BY JANICE GIBBS
TELEGRAM STAFF WRITER
Brigade Command Sgt. Maj. Glen Vela turned the wire cage, Col. Kevin Vizzarri, commander of 166th Aviation Brigade, selected the ball and called out the number as players in the bingo tournament hurried to be the first to fill their cards.
Members of the aviation brigade and their families were at the William R. Courtney Texas State Veterans Home in Temple on Monday to commemorate Memorial Day with veterans by playing a little bingo, eating some cake and visiting.
Vizzarri said he hoped the veterans understood that the soldiers appreciated everything that had been done before them.
“They paved the way for us,” he said. “They set the example and they motivated us to do what we had to do.”
The visit from the active duty soldier provides a sense of security to the residents of the veteran’s home, said veteran John C. Fischer. Fischer served in the Army and Navy for 22 years from 1957-1978. “They know they are still protected,” Fischer said.
Charles Tibbets, a veteran of World War II and a resident at the veteran’s home, said he was having a good time as he snacked on his cup of ice cream. The modern Army is better equipped and has benefitted from technology, Vizzarri said. “Some of these veterans weren’t equipped sufficiently and others didn’t receive the support of the American people,” he said.
“There’s an unspoken bond between today’s Army and yesterday’s. The veterans are the inspiration.” Col. Kevin Vizzarri, commander of 166th Aviation Brigade
The 166th Aviation Brigade trains National Guard and Army Reserve units from all over the country.
“We have soldiers training all the time mobilized from various states,” Vizzarri said.
Texas, Oklahoma, Michigan and New Hampshire have reservists and guardsmen in training now on North Fort Hood. Missouri is being trained on South Fort Hood.
The 166th Aviation Brigade provides the final training to guard and reserve units prior to deployment.
“About 48 percent of Army aviation is in the guard and reserve,” he said. “When they get the word to deploy they come to us.”
Brigade executive officer Phil Graham said the brigade probably trains about 8,500 individuals a year.
With the draw down taking place in the military, Graham said, there may be more active duty aviation units deployed, however the brigade’s training schedule is currently full.

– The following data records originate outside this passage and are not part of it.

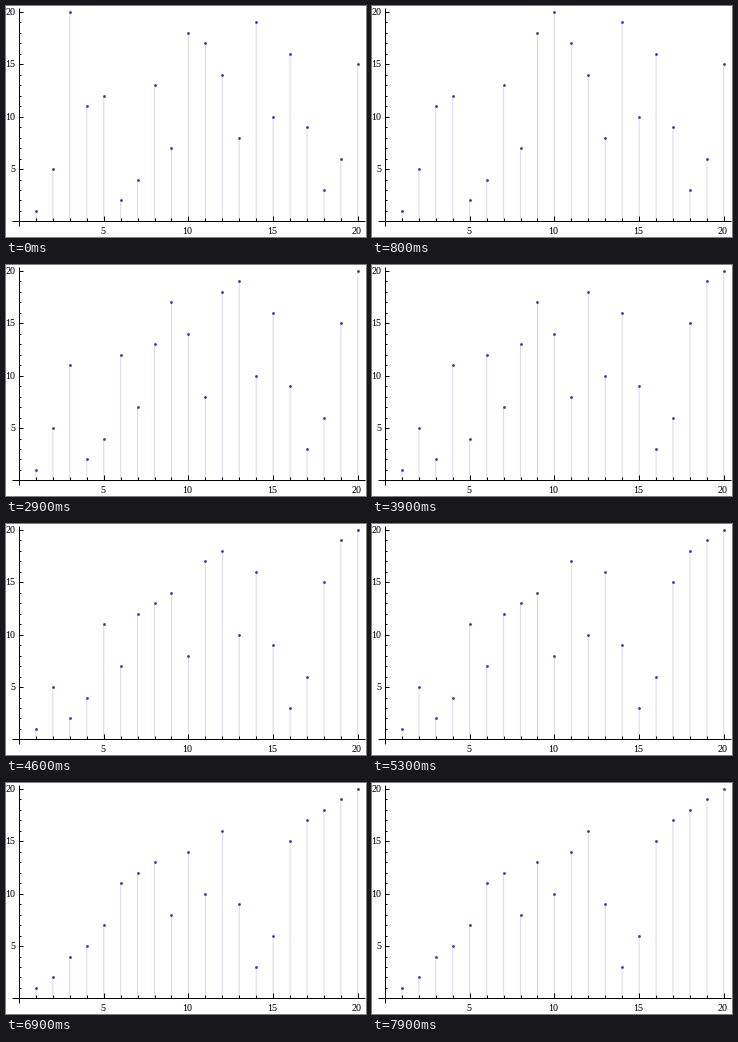
Animation, 360 px wide and 231 px high, one loop 8000 ms. Source, as a matplotlib script:

```python
import math

import matplotlib.pyplot as plt
from matplotlib.animation import FuncAnimation
from matplotlib.patches import Circle

W, H, DPI = 360, 231, 100
PX = 72 / DPI
START = [1, 5, 20, 11, 12, 2, 4, 13, 7, 18, 17, 14, 8, 19, 10, 16, 9, 3, 6, 15]
N = len(START)
FRAMES, STEP_MS = 80, 100
DOT, STEM = "#3d3d99", "#d8d8eb"

# Crisp, fully hinted small digits
plt.rcParams["text.hinting"] = "native"
plt.rcParams["text.hinting_factor"] = 1


def px(i):
    return 13.02 + 16.94 * i


def py(v):
    return 6 + 10.47 * (N - v)


def snap(p):
    """Centre of the pixel that holds p after a half-pixel shift."""
    return math.floor(p - 0.5) + 0.5


def bubble_states(values, count):
    """Array after each single comparison of a bubble sort."""
    a, states = list(values), []
    for end in range(len(a) - 1, 0, -1):
        for j in range(end):
            if a[j] > a[j + 1]:
                a[j], a[j + 1] = a[j + 1], a[j]
            states.append(list(a))
            if len(states) == count:
                return states
    return states


states = bubble_states(START, FRAMES)

fig = plt.figure(figsize=(W / DPI, H / DPI), dpi=DPI, facecolor="white")
ax = fig.add_axes([0, 0, 1, 1])
ax.set_xlim(0, W)
ax.set_ylim(H, 0)
ax.axis("off")

x0, y0 = snap(px(0)), snap(py(0))
stems = ax.vlines([px(i + 1) for i in range(N)], y0, y0, colors=STEM,
                  linewidths=PX, zorder=1, snap=False)
dots = [ax.add_patch(Circle((0, 0), 1.4, fc=DOT, lw=0, zorder=4))
        for _ in range(N)]

# Axes, ticks and labels
line = dict(colors="black", linewidths=PX, zorder=3)
ax.hlines(y0, 6, 359, **line)
ax.vlines(x0, 2, 220, **line)
font = dict(family="Liberation Serif", size=10 * PX, va="baseline")
for k in range(1, N + 1):
    major = k % 5 == 0
    size = 4.5 if major else 2.5
    x, y = snap(px(k)), snap(py(k))
    ax.hlines(y, x0, x0 + size, **line)
    ax.vlines(x, y0 - size, y0, **line)
    if major:
        ax.text(9.5, y + 3.5, str(k), ha="right", **font)
        ax.text(x - 0.5, 228, str(k), ha="center", **font)


def draw(n):
    points = [(px(i), py(v)) for i, v in enumerate(states[n], 1)]
    stems.set_segments([[(x, y), (x, y0)] for x, y in points])
    for dot, (x, y) in zip(dots, points):
        dot.center = snap(x) + 1, snap(y) + 1
    return [stems, *dots]


anim = FuncAnimation(fig, draw, frames=FRAMES, interval=STEP_MS,
                     init_func=lambda: draw(0), repeat=True, repeat_delay=0)
plt.show()
```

Lt. Col. Gary Cunningham, battalion commander, said different groups from the brigade visit the Temple veteran’s home regularly.

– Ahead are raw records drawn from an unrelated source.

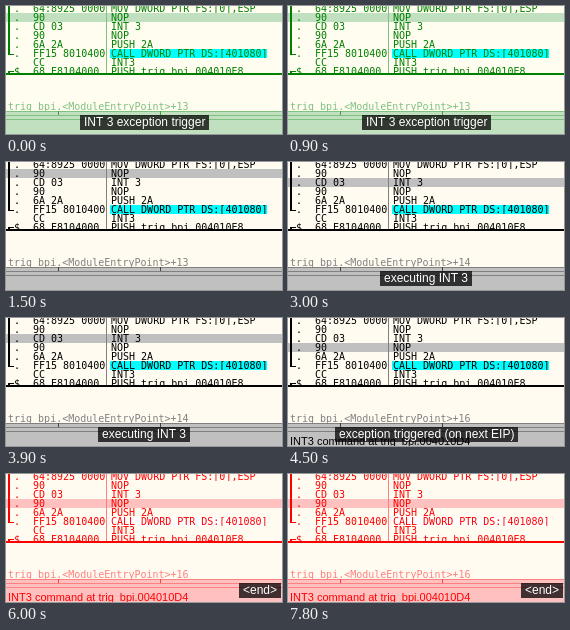
An HTML page with a canvas that plays this animation: 276x128 px, repeating every 9 s.

```html
<!DOCTYPE html>
<html lang="en">
<meta charset="utf-8">
<title>INT 3 debugger trace</title>
<style>
  html, body { margin: 0; width: 100%; height: 100%; overflow: hidden; }
  canvas { display: block; width: 276px; height: 128px; }
</style>
<canvas id="stage" width="276" height="128"></canvas>
<script>
const g = document.getElementById('stage').getContext('2d');
const W = 276, H = 128, ROW = 9, SPLIT = 67;
const MONO = '10px "DejaVu Sans Mono", monospace';
const SANS = '12px "Liberation Sans", Arial, sans-serif';
const SMALL = '11px "Liberation Sans", Arial, sans-serif';
const PAPER = '#fffbf0', FACE = '#c0c0c0', SELECT = '#c0c0c0', SHADE = '#808080';

const code = [
  ['.', '64:8925 00000000', 'MOV DWORD PTR FS:[0],ESP'],
  ['.', '90', 'NOP'],
  ['.', 'CD 03', 'INT 3'],
  ['.', '90', 'NOP'],
  ['.', '6A 2A', 'PUSH 2A'],
  ['.', 'FF15 80104000', 'CALL DWORD PTR DS:[401080]'],
  ['', 'CC', 'INT3'],
  ['$', '68 E8104000', 'PUSH trig_bpi.004010E8']
];

const steps = [
  { until: 1500, row: 1, offset: 13, tint: '#008000', caption: 'INT 3 exception trigger' },
  { until: 3000, row: 1, offset: 13 },
  { until: 4500, row: 2, offset: 14, caption: 'executing INT 3' },
  { until: 6000, row: 3, offset: 16, status: true, caption: 'exception triggered (on next EIP)' },
  { until: 9000, row: 3, offset: 16, status: true, tint: '#ff0000', caption: '<end>', right: true }
];

function box(x, y, w, h, color) {
  g.fillStyle = color;
  g.fillRect(x, y, w, h);
}

function text(str, x, y, font = MONO, color = '#000') {
  g.font = font;
  g.fillStyle = color;
  g.fillText(str, x, y);
}

function drawCode(selected) {
  g.save();
  g.beginPath();
  g.rect(0, 0, W, SPLIT);
  g.clip();
  code.forEach(([mark, hex, command], i) => {
    const top = ROW * i - 2, base = top + 8;
    const back = i === selected ? SELECT : PAPER;
    box(0, top, W, ROW, back);
    text(mark, 8, base);
    text(hex, 27, base);
    // The command column covers the end of long hex strings.
    box(101, top, W - 101, ROW, back);
    if (i === 5) box(104, top, 157, ROW, '#0ff');
    text(command, 105, base);
  });
  box(100, 0, 1, SPLIT, SHADE);
  // Procedure brackets: one ends at the call, the next begins below it.
  box(2, 0, 2, 49, '#000');
  box(2, 48, 6, 1, '#000');
  box(2, 65, 6, 1, '#000');
  box(2, 65, 2, 2, '#000');
  g.restore();
  box(0, SPLIT, W, 2, '#000');
}

function drawPanels(step) {
  text(`trig_bpi.<ModuleEntryPoint>+${step.offset}`, 2, 104, MONO, SHADE);
  box(0, 105, W, H - 105, FACE);
  for (const y of [105, 109, 113]) box(0, y, W, 1, SHADE);
  for (const x of [52, 154]) box(x, 105, 1, 4, '#404040');
  if (step.status) text('INT3 command at trig_bpi.004010D4', 2, 127, SMALL);
}

function drawCaption(str, right) {
  g.font = SANS;
  const w = Math.round(g.measureText(str).width) + 8;
  const x = right ? W - w - 1 : Math.round((W - w) / 2);
  box(x, 109, w, 15, 'rgba(0, 0, 0, .75)');
  text(str, x + 4, 120, SANS, '#fff');
}

function draw(time) {
  const step = steps.find(s => time % 9000 < s.until);
  box(0, 0, W, H, PAPER);
  drawCode(step.row);
  drawPanels(step);
  if (step.tint) {
    g.globalCompositeOperation = 'screen';
    box(0, 0, W, H, step.tint);
    g.globalCompositeOperation = 'source-over';
  }
  if (step.caption) drawCaption(step.caption, step.right);
}

const start = performance.now();
function tick() {
  draw(performance.now() - start);
  requestAnimationFrame(tick);
}
tick();
</script>
</html>
```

Cunningham’s father is in a veteran’s home in Wisconsin. “There’s an unspoken bond between today’s Army and yesterday’s,” he said. “The veterans are the inspiration.”

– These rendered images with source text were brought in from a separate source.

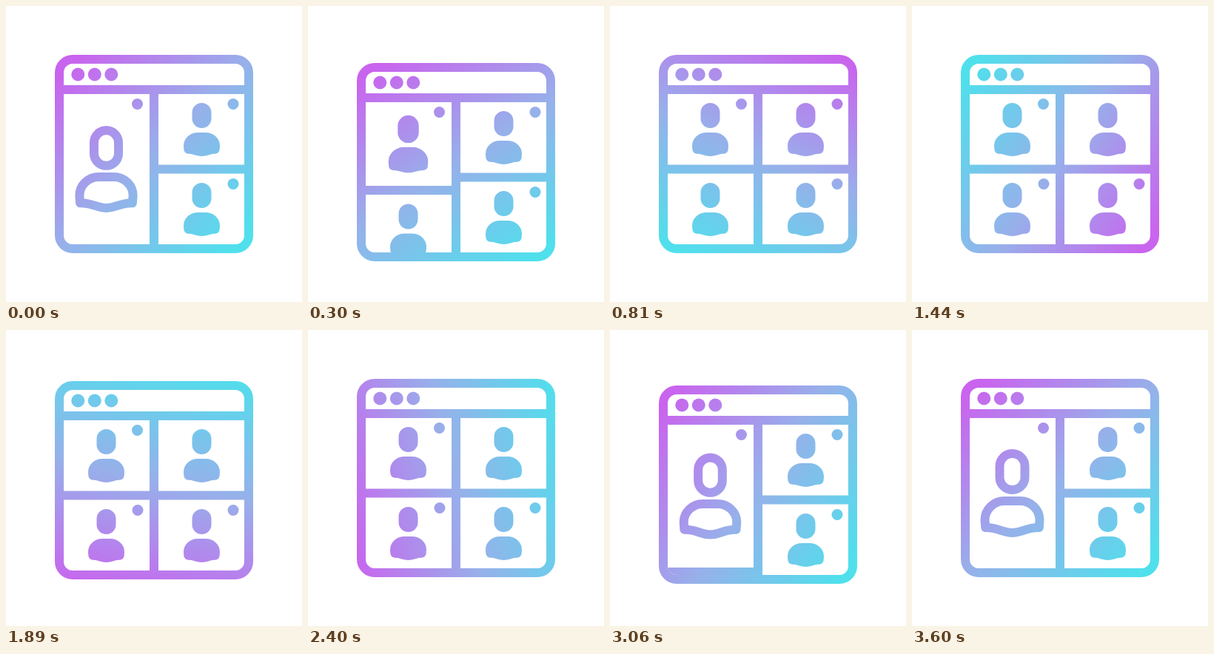
An HTML page with a canvas that plays this animation: 400 px wide and 400 px high, repeating every 3660 ms.

```html
<!DOCTYPE html>
<html lang="en">
<head>
<meta charset="utf-8">
<title>Video call grid</title>
<style>
  html, body { margin: 0; width: 100%; height: 100%; overflow: hidden; background: #fff; }
  canvas { display: block; width: 400px; height: 400px; }
</style>
</head>
<body>
<canvas id="stage" width="400" height="400"></canvas>
<script>
const ctx = document.getElementById('stage').getContext('2d');
const LOOP = 3660, GROW_START = 2712, GROW_TIME = 580;
const STROKE = 12, LEFT = 135.5, RIGHT = 264.5, ROW = 108, GRID_Y = 220.5;

const clamp = x => Math.max(0, Math.min(1, x));
const smooth = x => x * x * (3 - 2 * x);
const ease = (x, start, end) => (1 - (1 - clamp(x)) ** end) ** start;

// Rises to height, then settles back to zero
const bump = (t, start, rise, fall, height) =>
  height * smooth(clamp((t - start) / rise)) * smooth(clamp(1 - (t - start - rise) / fall));

const dip = t => bump(t, 20, 230, 500, 11) + bump(t, 1660, 230, 330, 3)
               + bump(t, GROW_START, 230, 500, 11);

// 1 = large speaker tile, 0 = even grid
const enlargement = t => t < LOOP / 2
  ? 1 - ease(t / GROW_TIME, 1.5, 3)
  : ease((t - GROW_START) / GROW_TIME, 1.5, 3);

function gradient(turn) {
  const a = Math.PI / 4 + turn * 2 * Math.PI;
  const x = 165 * Math.cos(a), y = 165 * Math.sin(a);
  const g = ctx.createLinearGradient(200 - x, 200 - y, 200 + x, 200 + y);
  g.addColorStop(0, '#c964ee');
  g.addColorStop(.5, '#97b0ea');
  g.addColorStop(1, '#4fe0ec');
  return g;
}

function line(x1, y1, x2, y2) {
  ctx.beginPath();
  ctx.moveTo(x1, y1);
  ctx.lineTo(x2, y2);
  ctx.stroke();
}

function dot(x, y, r = 7.5) {
  ctx.beginPath();
  ctx.arc(x, y, r, 0, 7);
  ctx.fill();
}

function paint(fill) {
  ctx.globalAlpha = fill;
  ctx.fill();
  ctx.globalAlpha = 1;
  ctx.stroke();
}

// grow: 0 = small tile, 1 = large speaker
function person(cx, cy, grow = 0, fill = 1) {
  const top = cy - (72 + 47 * grow) / 2;
  const headW = 14 + 20 * grow, headH = 22 + 27 * grow;
  ctx.beginPath();
  ctx.roundRect(cx - headW / 2, top + 6, headW, headH, headW / 2);
  paint(fill);

  const w = 37 + 37 * grow, h = 20 + 23 * grow;
  const left = cx - w / 2, y0 = top + headH + 24 - 3 * grow;
  const X = u => left + u * w, Y = v => y0 + v * h;
  const curve = (a, b, c, d, e, f) => ctx.bezierCurveTo(X(a), Y(b), X(c), Y(d), X(e), Y(f));
  ctx.beginPath();
  ctx.moveTo(X(0), Y(.6));
  curve(0, .27, .16, 0, .36, 0);
  ctx.lineTo(X(.64), Y(0));
  curve(.84, 0, 1, .27, 1, .6);
  ctx.lineTo(X(.99), Y(.84));
  curve(.78, .82, .68, 1, .5, 1);
  curve(.32, 1, .22, .82, .01, .84);
  ctx.closePath();
  paint(fill);
}

function draw(t) {
  const large = enlargement(t), grow = enlargement(t + 25);
  const shift = (ROW - .5) * large;
  const muted = Math.floor(t / LOOP * 3); // 0 lower left, 1 upper right, 2 upper left

  ctx.clearRect(0, 0, 400, 400);
  ctx.save();
  ctx.translate(0, Math.round(dip(t)));
  ctx.fillStyle = ctx.strokeStyle = gradient(ease(t / LOOP, 2, 2.3));
  ctx.lineWidth = STROKE;
  ctx.lineJoin = 'round';

  ctx.beginPath();
  ctx.roundRect(72, 72, 256, 256, 18);
  ctx.stroke();
  for (let i = 0; i < 3; i++) dot(97.3 + 22.5 * i, 92.5, 9);
  line(72, 113, 328, 113);
  line(200, 113, 200, 328);
  line(200, GRID_Y, 328, GRID_Y);

  person(RIGHT, 167);
  person(RIGHT, 167 + ROW);
  if (muted !== 1) dot(307, 132.5);
  dot(307, 132.5 + ROW);

  person(LEFT, 167 + 53.5 * large, grow, 1 - clamp((large - .45) / .3));
  if (muted !== 2 || large > .6) dot(177.5, 132.5);

  // The lower left tile slides out beneath the frame
  ctx.beginPath();
  ctx.roundRect(78, 78, 244, 244, 12);
  ctx.clip();
  line(72, GRID_Y + shift, 200, GRID_Y + shift);
  person(LEFT, 167 + ROW + shift);
  if (muted !== 0) dot(178, 132.5 + ROW + shift);
  ctx.restore();
}

function frame() {
  draw(performance.now() % LOOP);
  requestAnimationFrame(frame);
}
frame();
</script>
</body>
</html>
```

The motivation to serve is the same for both generations, Cunningham said.